▶ **What is required**:
For each line of the data that includes the word "smooth", copy the line.

—————

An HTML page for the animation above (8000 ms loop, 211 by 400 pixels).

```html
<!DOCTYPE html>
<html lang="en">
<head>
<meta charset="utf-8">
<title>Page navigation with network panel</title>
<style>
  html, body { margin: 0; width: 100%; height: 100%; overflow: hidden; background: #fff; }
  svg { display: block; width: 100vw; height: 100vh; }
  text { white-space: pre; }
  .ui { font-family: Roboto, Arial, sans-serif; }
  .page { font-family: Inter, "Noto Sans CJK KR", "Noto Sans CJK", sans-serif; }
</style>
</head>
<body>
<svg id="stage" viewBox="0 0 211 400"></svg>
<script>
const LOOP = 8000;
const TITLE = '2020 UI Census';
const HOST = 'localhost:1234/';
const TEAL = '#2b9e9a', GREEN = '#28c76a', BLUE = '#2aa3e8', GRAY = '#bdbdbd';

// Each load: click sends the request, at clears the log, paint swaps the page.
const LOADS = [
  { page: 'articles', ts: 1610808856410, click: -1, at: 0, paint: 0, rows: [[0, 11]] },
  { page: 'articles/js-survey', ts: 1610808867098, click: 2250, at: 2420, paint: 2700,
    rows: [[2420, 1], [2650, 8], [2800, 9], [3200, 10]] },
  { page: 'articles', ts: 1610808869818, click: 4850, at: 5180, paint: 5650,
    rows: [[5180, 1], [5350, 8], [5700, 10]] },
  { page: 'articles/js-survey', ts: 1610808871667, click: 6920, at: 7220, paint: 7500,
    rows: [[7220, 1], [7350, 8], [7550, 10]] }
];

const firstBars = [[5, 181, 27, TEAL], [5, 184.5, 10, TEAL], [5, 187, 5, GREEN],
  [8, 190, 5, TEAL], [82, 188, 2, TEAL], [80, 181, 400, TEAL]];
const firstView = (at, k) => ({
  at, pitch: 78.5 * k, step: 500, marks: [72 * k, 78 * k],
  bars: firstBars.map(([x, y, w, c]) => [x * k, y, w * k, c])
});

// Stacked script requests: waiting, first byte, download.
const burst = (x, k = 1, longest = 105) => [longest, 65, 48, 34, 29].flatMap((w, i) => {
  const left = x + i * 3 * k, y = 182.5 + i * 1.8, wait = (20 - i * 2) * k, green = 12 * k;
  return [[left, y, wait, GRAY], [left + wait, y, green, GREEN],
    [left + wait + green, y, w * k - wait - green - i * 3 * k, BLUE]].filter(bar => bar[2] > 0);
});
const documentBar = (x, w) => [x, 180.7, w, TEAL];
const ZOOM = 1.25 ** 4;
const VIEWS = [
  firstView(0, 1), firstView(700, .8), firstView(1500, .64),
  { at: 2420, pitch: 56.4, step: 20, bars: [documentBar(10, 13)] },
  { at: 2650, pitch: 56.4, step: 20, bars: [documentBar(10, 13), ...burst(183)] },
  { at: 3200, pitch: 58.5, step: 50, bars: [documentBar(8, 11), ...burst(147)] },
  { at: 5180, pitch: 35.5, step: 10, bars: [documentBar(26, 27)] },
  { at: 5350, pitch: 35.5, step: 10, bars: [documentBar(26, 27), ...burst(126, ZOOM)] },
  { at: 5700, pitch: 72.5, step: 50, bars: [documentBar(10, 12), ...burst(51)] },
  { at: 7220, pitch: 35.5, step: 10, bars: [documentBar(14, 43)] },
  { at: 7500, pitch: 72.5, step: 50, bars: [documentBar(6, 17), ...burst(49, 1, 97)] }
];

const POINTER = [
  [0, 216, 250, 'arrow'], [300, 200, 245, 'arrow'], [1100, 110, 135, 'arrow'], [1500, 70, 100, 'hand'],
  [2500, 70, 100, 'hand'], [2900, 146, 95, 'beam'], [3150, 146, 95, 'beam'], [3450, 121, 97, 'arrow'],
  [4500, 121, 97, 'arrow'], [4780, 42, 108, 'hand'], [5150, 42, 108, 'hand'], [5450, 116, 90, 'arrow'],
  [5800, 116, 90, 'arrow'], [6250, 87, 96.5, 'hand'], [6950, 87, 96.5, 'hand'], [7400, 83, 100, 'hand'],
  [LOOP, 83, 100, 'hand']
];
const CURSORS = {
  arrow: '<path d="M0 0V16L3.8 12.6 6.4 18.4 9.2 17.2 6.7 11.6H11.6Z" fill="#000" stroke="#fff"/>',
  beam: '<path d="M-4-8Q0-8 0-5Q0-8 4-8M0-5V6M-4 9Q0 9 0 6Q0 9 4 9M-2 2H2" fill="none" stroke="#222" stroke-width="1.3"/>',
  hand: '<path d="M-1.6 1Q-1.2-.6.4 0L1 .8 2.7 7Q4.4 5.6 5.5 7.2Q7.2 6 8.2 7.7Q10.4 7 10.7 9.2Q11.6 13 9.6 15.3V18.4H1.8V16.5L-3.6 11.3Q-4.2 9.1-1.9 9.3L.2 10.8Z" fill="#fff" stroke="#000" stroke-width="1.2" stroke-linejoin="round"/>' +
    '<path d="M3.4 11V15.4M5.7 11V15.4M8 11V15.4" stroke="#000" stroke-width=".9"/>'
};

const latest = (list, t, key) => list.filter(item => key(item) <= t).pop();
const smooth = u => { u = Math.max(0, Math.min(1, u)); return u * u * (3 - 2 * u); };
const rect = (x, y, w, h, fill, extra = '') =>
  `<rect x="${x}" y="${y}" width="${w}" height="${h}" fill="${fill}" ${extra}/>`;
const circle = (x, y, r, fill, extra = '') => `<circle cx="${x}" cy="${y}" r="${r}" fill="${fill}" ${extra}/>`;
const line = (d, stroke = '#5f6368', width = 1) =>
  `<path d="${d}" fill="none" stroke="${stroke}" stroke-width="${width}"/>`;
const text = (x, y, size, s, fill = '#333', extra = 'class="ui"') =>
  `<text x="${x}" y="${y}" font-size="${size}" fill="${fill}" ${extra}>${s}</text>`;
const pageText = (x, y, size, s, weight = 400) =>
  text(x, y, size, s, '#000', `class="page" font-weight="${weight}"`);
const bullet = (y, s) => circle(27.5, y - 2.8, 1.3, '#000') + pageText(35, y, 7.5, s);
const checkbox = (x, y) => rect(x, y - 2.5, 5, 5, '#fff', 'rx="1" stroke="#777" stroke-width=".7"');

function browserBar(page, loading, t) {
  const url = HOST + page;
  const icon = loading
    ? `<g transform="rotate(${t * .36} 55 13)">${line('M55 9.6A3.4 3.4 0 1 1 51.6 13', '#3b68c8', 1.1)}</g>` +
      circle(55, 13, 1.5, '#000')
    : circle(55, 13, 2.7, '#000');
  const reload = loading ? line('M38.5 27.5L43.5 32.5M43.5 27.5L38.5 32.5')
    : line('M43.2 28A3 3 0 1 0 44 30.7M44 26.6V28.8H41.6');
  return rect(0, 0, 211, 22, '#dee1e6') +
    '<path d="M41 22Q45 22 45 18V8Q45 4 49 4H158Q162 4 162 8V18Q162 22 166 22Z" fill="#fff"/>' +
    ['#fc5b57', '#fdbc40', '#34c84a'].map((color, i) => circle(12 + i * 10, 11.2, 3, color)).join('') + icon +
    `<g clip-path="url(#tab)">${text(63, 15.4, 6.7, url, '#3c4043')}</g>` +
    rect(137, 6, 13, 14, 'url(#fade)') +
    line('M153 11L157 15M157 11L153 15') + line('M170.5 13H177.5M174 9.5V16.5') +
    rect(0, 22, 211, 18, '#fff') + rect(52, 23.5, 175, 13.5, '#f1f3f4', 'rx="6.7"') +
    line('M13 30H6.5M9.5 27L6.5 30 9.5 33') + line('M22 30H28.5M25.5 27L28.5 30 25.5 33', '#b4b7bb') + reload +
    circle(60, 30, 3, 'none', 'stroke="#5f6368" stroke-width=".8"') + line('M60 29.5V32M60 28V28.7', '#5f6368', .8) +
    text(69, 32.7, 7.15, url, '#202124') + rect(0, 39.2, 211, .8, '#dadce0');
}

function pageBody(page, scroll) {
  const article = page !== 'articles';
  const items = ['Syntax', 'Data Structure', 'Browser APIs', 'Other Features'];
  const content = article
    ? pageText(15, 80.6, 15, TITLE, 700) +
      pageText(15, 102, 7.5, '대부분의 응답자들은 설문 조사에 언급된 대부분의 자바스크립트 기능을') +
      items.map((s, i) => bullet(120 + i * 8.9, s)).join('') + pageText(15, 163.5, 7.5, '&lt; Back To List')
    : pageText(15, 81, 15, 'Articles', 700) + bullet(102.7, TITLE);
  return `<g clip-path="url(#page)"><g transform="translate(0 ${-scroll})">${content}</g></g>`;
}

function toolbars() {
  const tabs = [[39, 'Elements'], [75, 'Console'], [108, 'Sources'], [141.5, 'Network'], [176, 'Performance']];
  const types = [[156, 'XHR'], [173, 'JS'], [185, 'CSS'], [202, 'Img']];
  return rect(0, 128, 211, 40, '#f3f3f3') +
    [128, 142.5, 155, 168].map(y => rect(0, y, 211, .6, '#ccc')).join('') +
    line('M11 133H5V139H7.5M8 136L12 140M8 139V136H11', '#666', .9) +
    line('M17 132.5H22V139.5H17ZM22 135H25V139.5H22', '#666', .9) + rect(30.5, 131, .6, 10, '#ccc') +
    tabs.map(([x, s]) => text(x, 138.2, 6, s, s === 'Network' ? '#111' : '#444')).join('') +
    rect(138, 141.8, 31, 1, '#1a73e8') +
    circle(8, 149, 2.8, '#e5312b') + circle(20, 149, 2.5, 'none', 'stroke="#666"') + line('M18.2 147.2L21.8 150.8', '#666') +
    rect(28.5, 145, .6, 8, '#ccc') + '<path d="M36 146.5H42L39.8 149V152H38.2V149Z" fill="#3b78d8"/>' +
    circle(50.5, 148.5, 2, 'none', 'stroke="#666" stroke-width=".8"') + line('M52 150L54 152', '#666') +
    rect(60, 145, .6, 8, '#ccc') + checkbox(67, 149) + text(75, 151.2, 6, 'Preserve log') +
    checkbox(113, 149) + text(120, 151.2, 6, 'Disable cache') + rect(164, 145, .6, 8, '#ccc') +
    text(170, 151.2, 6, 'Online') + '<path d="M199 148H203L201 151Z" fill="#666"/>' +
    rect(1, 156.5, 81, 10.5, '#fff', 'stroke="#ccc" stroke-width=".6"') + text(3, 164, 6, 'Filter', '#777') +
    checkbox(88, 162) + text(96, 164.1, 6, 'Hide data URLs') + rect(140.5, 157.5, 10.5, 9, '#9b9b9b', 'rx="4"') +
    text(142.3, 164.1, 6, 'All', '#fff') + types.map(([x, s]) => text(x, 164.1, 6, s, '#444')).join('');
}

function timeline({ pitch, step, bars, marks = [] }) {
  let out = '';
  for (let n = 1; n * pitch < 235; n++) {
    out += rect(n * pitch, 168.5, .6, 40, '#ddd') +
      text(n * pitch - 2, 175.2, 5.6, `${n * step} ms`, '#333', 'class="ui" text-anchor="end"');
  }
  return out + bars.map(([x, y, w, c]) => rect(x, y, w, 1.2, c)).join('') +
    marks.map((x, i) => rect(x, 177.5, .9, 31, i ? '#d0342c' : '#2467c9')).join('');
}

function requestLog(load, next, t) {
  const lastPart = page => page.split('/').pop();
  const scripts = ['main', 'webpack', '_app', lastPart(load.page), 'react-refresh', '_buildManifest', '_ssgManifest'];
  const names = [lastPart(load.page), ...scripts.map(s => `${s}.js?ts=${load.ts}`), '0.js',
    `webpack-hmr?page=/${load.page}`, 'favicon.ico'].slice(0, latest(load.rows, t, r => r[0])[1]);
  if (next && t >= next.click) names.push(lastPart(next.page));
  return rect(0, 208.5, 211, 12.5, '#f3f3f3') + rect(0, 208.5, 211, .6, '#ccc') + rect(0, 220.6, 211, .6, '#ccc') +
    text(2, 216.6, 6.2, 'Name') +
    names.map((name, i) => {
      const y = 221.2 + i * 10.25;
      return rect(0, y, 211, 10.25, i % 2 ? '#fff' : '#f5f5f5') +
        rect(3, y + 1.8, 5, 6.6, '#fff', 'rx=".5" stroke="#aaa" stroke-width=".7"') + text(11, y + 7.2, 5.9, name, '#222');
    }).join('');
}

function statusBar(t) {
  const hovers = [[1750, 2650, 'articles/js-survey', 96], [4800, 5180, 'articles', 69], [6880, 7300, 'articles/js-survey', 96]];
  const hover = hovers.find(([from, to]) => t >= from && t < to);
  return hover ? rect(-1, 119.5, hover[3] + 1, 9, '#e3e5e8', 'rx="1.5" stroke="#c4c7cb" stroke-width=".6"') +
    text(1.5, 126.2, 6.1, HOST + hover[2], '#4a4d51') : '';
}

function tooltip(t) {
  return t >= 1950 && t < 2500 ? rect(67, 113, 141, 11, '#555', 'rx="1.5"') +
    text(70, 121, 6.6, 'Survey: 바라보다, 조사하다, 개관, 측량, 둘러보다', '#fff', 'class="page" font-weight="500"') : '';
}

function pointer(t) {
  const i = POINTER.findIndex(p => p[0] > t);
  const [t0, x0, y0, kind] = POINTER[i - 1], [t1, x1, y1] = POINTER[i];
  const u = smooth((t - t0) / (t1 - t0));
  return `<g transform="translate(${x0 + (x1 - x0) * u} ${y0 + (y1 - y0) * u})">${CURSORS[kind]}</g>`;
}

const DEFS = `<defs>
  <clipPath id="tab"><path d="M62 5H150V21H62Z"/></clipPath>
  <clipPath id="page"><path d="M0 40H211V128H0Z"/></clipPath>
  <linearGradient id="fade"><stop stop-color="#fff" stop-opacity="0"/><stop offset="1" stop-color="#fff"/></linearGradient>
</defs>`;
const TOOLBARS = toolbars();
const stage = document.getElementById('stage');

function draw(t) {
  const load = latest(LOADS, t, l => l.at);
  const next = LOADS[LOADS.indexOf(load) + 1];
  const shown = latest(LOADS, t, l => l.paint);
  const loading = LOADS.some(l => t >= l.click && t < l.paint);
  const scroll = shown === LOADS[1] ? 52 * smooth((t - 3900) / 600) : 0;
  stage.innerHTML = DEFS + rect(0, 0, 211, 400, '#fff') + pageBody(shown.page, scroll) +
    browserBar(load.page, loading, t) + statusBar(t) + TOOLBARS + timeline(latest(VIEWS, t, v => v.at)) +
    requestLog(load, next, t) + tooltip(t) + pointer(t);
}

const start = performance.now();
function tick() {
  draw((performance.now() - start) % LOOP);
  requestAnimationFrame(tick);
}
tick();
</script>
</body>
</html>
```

—————

▶ **Worked solution**:
const smooth = u => { u = Math.max(0, Math.min(1, u)); return u * u * (3 - 2 * u); };
  const u = smooth((t - t0) / (t1 - t0));
  const scroll = shown === LOADS[1] ? 52 * smooth((t - 3900) / 600) : 0;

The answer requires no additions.